Points 1, 2, and 3 seemingly expect Transnistria’s incumbent authorities to conduct free and democratic elections, and “soon.” Ukrainian delegates suggested informally that the elections could be held in a matter of months (September to December 2005 were mentioned as possible dates). However, absent political parties, civil-society structures, free media, and all the other prerequisites, and with a population whose only political experience is that of Soviet-type voting (after 1991 as well), and Russian state television its main source of information, the quick-fix elections could only return the incumbent authorities to power. Such elections would merely legitimize the existing “Administration of Transnistria,” a new term launched by this proposal, and implying at least de facto recognition (under Point 6 as well). At most, such elections may result in replacing some individuals in Tiraspol’s leadership, but not the system and structures of power there.

Point 4 stops far short of envisaging a full-fledged political role for the European Union and the United States in the settlement. It excludes Moldova’s neighbor and next-of-kin Romania, even as Kyiv justifies its own role by citing geographic proximity and concern for the Ukrainian minority. Point 5 would significantly improve on the existing situation; but the OSCE is too discredited by its 12-year track record, and too dependent now on Russia for its sheer survival, to sponsor such a mission in Transnistria. Point 5 initially envisaged (and the Ukrainian side also mentioned verbally) the possibility of deploying a 600-strong Ukrainian battalion to Transnistria.

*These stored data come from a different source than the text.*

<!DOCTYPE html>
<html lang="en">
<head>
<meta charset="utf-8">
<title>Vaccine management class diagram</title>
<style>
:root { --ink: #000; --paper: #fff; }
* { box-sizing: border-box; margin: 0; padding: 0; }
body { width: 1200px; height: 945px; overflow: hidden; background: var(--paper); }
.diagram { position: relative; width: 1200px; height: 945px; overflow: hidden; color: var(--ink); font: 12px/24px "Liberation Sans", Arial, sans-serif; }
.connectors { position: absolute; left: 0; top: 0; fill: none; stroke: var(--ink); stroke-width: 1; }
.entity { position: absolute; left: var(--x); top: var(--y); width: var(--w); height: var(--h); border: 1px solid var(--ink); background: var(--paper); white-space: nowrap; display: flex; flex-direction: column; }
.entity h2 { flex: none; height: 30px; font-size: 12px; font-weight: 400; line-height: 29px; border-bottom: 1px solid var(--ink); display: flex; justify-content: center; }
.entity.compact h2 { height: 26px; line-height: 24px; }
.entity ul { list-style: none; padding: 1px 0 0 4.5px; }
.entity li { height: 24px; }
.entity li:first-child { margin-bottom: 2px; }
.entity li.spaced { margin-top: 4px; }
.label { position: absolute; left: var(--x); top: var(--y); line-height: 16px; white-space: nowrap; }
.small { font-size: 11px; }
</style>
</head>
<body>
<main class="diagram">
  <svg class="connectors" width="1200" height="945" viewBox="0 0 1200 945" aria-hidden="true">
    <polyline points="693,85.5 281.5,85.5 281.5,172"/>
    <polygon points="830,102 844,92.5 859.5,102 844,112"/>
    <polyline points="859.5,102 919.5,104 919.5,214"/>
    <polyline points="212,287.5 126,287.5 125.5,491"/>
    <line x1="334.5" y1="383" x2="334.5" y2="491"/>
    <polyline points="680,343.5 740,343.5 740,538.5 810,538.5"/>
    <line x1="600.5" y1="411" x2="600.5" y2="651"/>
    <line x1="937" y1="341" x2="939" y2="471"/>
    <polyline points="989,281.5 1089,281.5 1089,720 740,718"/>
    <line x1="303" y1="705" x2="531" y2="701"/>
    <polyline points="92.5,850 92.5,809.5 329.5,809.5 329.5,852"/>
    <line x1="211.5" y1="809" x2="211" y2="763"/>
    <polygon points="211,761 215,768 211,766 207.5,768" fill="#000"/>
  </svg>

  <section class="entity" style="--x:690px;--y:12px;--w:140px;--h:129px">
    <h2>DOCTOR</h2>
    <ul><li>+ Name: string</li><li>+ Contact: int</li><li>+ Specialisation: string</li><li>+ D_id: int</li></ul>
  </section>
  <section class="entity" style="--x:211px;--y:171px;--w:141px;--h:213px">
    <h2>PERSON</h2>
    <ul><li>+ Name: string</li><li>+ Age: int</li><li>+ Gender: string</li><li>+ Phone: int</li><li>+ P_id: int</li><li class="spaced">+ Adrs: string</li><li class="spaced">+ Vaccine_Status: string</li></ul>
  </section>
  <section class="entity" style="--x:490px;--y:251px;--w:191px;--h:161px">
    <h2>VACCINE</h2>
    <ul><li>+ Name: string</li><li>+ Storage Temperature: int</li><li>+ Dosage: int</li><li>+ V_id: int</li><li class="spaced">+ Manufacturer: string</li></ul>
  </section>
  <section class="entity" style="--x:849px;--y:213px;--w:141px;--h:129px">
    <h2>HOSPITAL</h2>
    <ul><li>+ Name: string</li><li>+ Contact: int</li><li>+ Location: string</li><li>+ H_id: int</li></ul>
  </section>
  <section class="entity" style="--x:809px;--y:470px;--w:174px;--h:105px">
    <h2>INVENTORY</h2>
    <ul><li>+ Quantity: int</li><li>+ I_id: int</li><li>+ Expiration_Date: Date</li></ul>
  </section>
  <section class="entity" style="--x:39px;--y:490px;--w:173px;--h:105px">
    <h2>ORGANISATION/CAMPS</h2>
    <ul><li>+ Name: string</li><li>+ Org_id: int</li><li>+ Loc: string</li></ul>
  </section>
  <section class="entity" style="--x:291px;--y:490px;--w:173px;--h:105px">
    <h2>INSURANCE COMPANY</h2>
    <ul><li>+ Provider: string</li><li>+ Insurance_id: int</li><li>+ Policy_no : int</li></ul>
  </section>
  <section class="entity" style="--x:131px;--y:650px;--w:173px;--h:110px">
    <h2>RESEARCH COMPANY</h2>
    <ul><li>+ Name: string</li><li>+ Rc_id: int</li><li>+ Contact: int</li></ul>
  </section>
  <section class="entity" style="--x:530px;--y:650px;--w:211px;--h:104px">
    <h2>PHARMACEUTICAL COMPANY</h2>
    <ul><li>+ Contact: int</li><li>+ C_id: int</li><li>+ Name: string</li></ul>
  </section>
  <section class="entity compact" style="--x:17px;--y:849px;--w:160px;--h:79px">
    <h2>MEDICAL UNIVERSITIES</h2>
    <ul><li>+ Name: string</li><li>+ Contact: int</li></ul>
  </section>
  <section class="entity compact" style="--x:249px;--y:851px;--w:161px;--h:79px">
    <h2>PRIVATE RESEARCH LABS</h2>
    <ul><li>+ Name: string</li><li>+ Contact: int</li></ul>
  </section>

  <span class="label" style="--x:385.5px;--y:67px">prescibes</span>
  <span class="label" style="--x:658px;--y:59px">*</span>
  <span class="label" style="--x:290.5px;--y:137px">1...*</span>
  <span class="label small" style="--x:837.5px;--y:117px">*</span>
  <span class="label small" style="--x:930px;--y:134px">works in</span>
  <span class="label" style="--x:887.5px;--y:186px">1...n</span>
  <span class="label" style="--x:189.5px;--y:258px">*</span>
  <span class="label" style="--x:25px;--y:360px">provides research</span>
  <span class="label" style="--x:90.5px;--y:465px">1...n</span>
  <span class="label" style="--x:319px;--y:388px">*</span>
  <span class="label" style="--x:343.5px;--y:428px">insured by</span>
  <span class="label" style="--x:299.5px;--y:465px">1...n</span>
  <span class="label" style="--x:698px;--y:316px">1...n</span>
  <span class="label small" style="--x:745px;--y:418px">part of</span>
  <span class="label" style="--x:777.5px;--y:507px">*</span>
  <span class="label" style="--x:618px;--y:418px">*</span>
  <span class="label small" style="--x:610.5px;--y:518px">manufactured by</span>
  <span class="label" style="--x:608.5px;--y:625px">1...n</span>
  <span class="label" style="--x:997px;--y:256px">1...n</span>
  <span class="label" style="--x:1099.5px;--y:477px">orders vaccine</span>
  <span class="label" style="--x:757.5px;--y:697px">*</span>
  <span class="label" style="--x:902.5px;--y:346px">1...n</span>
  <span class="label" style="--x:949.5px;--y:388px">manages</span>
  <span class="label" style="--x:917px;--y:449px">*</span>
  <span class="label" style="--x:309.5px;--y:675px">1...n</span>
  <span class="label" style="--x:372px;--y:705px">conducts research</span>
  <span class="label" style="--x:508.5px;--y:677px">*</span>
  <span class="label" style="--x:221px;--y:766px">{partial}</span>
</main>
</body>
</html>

Points 6 and 7 seem to envisage only sporadic monitoring (short of intrusive inspections), without an actual monitoring mechanism. Implementation seems subject to Transnistria authorities’ consent (fully so for the military factories, partly so for customs). No reference is made to Russia’s vast arsenals, though they are as likely as “Transnistrian” factories to feed the illegal arms trade.

Point 7 ignores Moldova’s lawful customs authority. The proposed “short-term monitoring” and “checking” would not stop the illicit trade through “Europe’s largest black hole.” It would allow Transnistria to continue massively exporting and re-exporting goods, subject only to “checking” (presumably for arms and drugs). The proposed sequencing — political solution at the outset, customs measures at the end of the process — would maintain Tiraspol’s bargaining power, instead of weakening it through serious border controls and proceeding only afterward to the political stage.

The European Union has been asking Ukraine since 2001 to close the black hole on that border. The Kuchma regime refused or eschewed the EU’s demarches. Many suspected at the time — and some in the new Ukrainian authorities are certain — that corrupt officials in the Odessa oblast and in Kyiv took their cut from Transnistria’s illicit trade, which also created political complicities that persist between Tiraspol and elements in Ukraine’s authorities. Initially, the new leadership in Kyiv declared that it was prepared to stop the illicit trade on that border. It briefly introduced some restrictions, but lifted them in March, when Poroshenko’s Council took over the lead role on the Transnistria issue from the Foreign Affairs Ministry.